have been appearing in this so-called nature diary recently.
Today, just before the light faded, I sat down for a break with a mug
of milky chai (a suitably spicy drink for this time of year) and drew
the bird feeder as a willow tit repeatedly visited it.
A great tit showed up too.
This is what I desperately need right now: more time to draw, preferably
during daylight hours, preferably somewhere out there in the wider world,
rather than sitting here at the dining room table.
It's a start though. But I need to work in colour again!
The Classics Reclassified
but you can't buy this in the shops! A few weeks ago, I was discussing
with my mum a book I remember we had when I was a child, The Classics
Reclassified (1961), by Richard Armour, 'in which
certain famous books are not so much digested as indigested, together
with mercifully brief biographies of their authors, a few unnecessary
footnotes, and questions which it might be helpful not to answer.'
Our copy disappeared long ago but as my mum said she'd like to read it
again, I got our local bookseller, Rickaro, to track
down a copy.
Moby Dick, Silas Marner, David Copperfield
and The Iliad are amongst the books that get 'indigested'. For
instance here's an incident from the seige of Troy that didn't get into
the Bradd Pitt version:
'One warrior is smitten with a javelin that goes in at one temple and

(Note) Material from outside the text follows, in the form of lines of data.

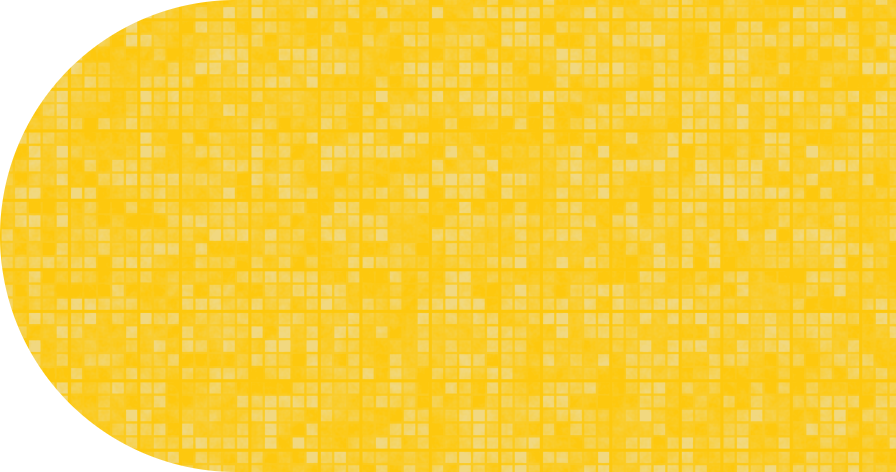
A Shadertoy shader for this pattern:

```glsl
#define ROWS 34.0
#define PHASE vec2(0.0, 0.43)
#define JOINT 0.085
#define HEAVY_JOINT 0.12
#define SOFTNESS 0.055
#define BAND_BIAS 0.22
#define BLOTCH 0.30
#define GRAIN 0.16
#define GOLD vec3(0.992, 0.785, 0.055)
#define PALE vec3(0.945, 0.848, 0.500)
#define PAPER vec3(1.0)

float hash(vec2 p) {
    vec3 q = fract(p.xyx * vec3(0.1031, 0.1030, 0.0973));
    q += dot(q, q.yzx + 33.33);
    return fract((q.x + q.y) * q.z);
}

vec2 gradient(vec2 cell) {
    float angle = 6.2832 * hash(cell + 71.0);
    return vec2(cos(angle), sin(angle));
}

float gradientNoise(vec2 p) {
    vec2 i = floor(p), f = p - i;
    vec2 u = f * f * f * (f * (f * 6.0 - 15.0) + 10.0);
    vec2 e = vec2(1.0, 0.0);
    float a = dot(gradient(i), f);
    float b = dot(gradient(i + e.xy), f - e.xy);
    float c = dot(gradient(i + e.yx), f - e.yx);
    float d = dot(gradient(i + e.xx), f - e.xx);
    return mix(mix(a, b, u.x), mix(c, d, u.x), u.y);
}

// Paleness of one tile, with a shared drift along its row and column
float tilePaleness(vec2 tile) {
    float value = pow(hash(tile + 13.0), 1.15);
    float row = hash(vec2(tile.y, 211.0)) - 0.5;
    float column = hash(vec2(tile.x, 317.0)) - 0.5;
    return value + BAND_BIAS * (row + 0.7 * column);
}

// Three joints out of every thirteen are heavy, spaced 5, 3 and 5 apart
vec2 heavyJoints(vec2 joint) {
    return 1.0 - step(2.5, mod(5.0 * joint + vec2(2.0, 5.0), 13.0));
}

void mainImage(out vec4 fragColor, in vec2 fragCoord) {
    vec2 p = fragCoord / iResolution.y;
    float pixel = 1.0 / iResolution.y;
    vec2 grid = p * ROWS + PHASE;

    // Joints between the tiles
    vec2 joint = floor(grid + 0.5);
    vec2 heavy = heavyJoints(joint);
    vec2 width = mix(vec2(JOINT), vec2(HEAVY_JOINT), heavy);
    float soft = max(SOFTNESS, 0.5 * pixel * ROWS);
    vec2 inside = smoothstep(width - soft, width + soft, abs(grid - joint));
    float tileMask = inside.x * inside.y;
    float heavyLine = max(heavy.x * (1.0 - inside.x), heavy.y * (1.0 - inside.y));

    // Uneven pigment within and across the tiles
    float blotch = gradientNoise(grid * 1.3 + 5.0);
    float grain = gradientNoise(grid * 4.1 + 19.0);
    float wash = gradientNoise(grid * 0.35 + 41.0);
    float wear = BLOTCH * blotch + GRAIN * grain;

    float paleness = tilePaleness(floor(grid)) + 0.2 * wash + wear;
    float jointPaleness = (0.17 + 0.2 * wash + 0.4 * wear) * (1.0 - heavyLine);
    float tone = clamp(mix(jointPaleness, paleness, tileMask), 0.0, 1.0);
    vec3 color = mix(GOLD, PALE, tone);

    // Panel with a round left end, running off the right side
    float panel = length(vec2(min(p.x - 0.5, 0.0), p.y - 0.5)) - 0.5;
    float coverage = clamp(0.5 - panel / pixel, 0.0, 1.0);
    fragColor = vec4(mix(PAPER, color, coverage), 1.0);
}
```
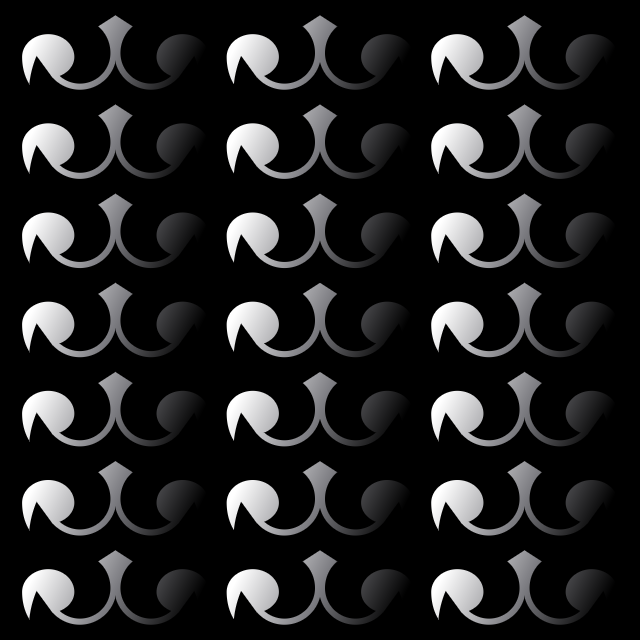
A WebGL 2 fragment shader for this pattern:

```glsl
#version 300 es
precision highp float;
// Grid of mirrored silver scrolls with a pointed neck, fading to black at the right.

#define CANVAS_UNITS 1152.0
#define PITCH vec2(368.2, 160.5)
#define GRID_REACH vec2(1.0, 3.0)
#define RING_CENTRE vec2(64.0, -1.0)
#define RING_INNER 55.0
#define RING_OUTER 66.0
#define BULB_CENTRE vec2(121.0, -8.0)
#define NOTCH_TIP vec2(142.0, -6.0)
#define LIGHT vec3(1.0)
#define STEEL vec3(0.49, 0.49, 0.51)
#define FADE_SPAN vec2(158.0, 160.0)

uniform vec2 u_resolution;
out vec4 fragColor;

float smoothMax(float a, float b, float k) {
    float h = max(k - abs(a - b), 0.0) / k;
    return max(a, b) + 0.25 * k * h * h;
}

// Curved arm: lower part of a ring
float armDistance(vec2 p) {
    float r = length(p - RING_CENTRE);
    return max(max(r - RING_OUTER, RING_INNER - r), p.y);
}

// Flared neck between the two rings, under a pitched top
float neckDistance(vec2 p) {
    vec2 q = p - RING_CENTRE;
    if (q.y > 0.0) q.y *= 0.92;
    float side = RING_INNER - length(q);
    float roof = dot(p - vec2(0.0, 67.0), normalize(vec2(20.0, 31.0)));
    float body = smoothMax(side, roof, 1.5);
    return max(max(body, -8.0 - p.y), p.x - RING_CENTRE.x);
}

// Egg-shaped end with a hooked tail, cut open by a curved notch
float bulbDistance(vec2 p) {
    vec2 q = p - BULB_CENTRE;
    float height = q.y > 0.0 ? 41.0 : (q.x > 0.0 ? 71.0 : 38.0);
    vec2 radii = vec2(47.0, height);
    vec2 e = q / radii;
    float len = length(e);
    float egg = len * (len - 1.0) / max(length(e / radii), 1e-4);

    float t = (NOTCH_TIP.y - p.y) / 51.0;
    float hookX = NOTCH_TIP.x + 13.0 * t + 8.0 * t * (1.0 - t);
    float hookSide = 0.96 * (p.x - hookX);
    float armSide = -dot(p - NOTCH_TIP, vec2(0.808, -0.589));
    float notch = smoothMax(hookSide, armSide, 2.0);
    return max(egg, -notch);
}

float scrollDistance(vec2 p) {
    p.x = abs(p.x);
    return min(min(armDistance(p), neckDistance(p)), bulbDistance(p));
}

// Diagonal metal gradient: white, steel, black
vec3 metal(vec2 p) {
    float g = p.x - 0.5 * p.y;
    vec3 lit = mix(STEEL, LIGHT, clamp(-g / FADE_SPAN.x, 0.0, 1.0));
    return lit * (1.0 - clamp(g / FADE_SPAN.y, 0.0, 1.0));
}

void main() {
    float size = min(u_resolution.x, u_resolution.y);
    float pixel = CANVAS_UNITS / size;
    vec2 p = (gl_FragCoord.xy - 0.5 * u_resolution) * pixel;

    // Centred rows and columns, limited to whole motifs
    vec2 cell = clamp(floor(p / PITCH + 0.5), -GRID_REACH, GRID_REACH);
    vec2 local = p - cell * PITCH;

    float cover = clamp(0.5 - scrollDistance(local) / pixel, 0.0, 1.0);
    fragColor = vec4(metal(local) * cover, 1.0);
}
```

out by another, but he is unharmed because he is not in either temple
at the time.'
Yes, the book is pretty much as I remember it! As it had no cover, and
it's a Christmas gift for my mum (don't tell her!), I soon designed one
in Microsoft Publisher, using one of Campbell Grant's
cartoons from the book.
There's a library stamp on the flyleaf; this copy evidently once sat
on a shelf on the Royal Navy's HMS Bellerophon.
Richard Bell, email@example.com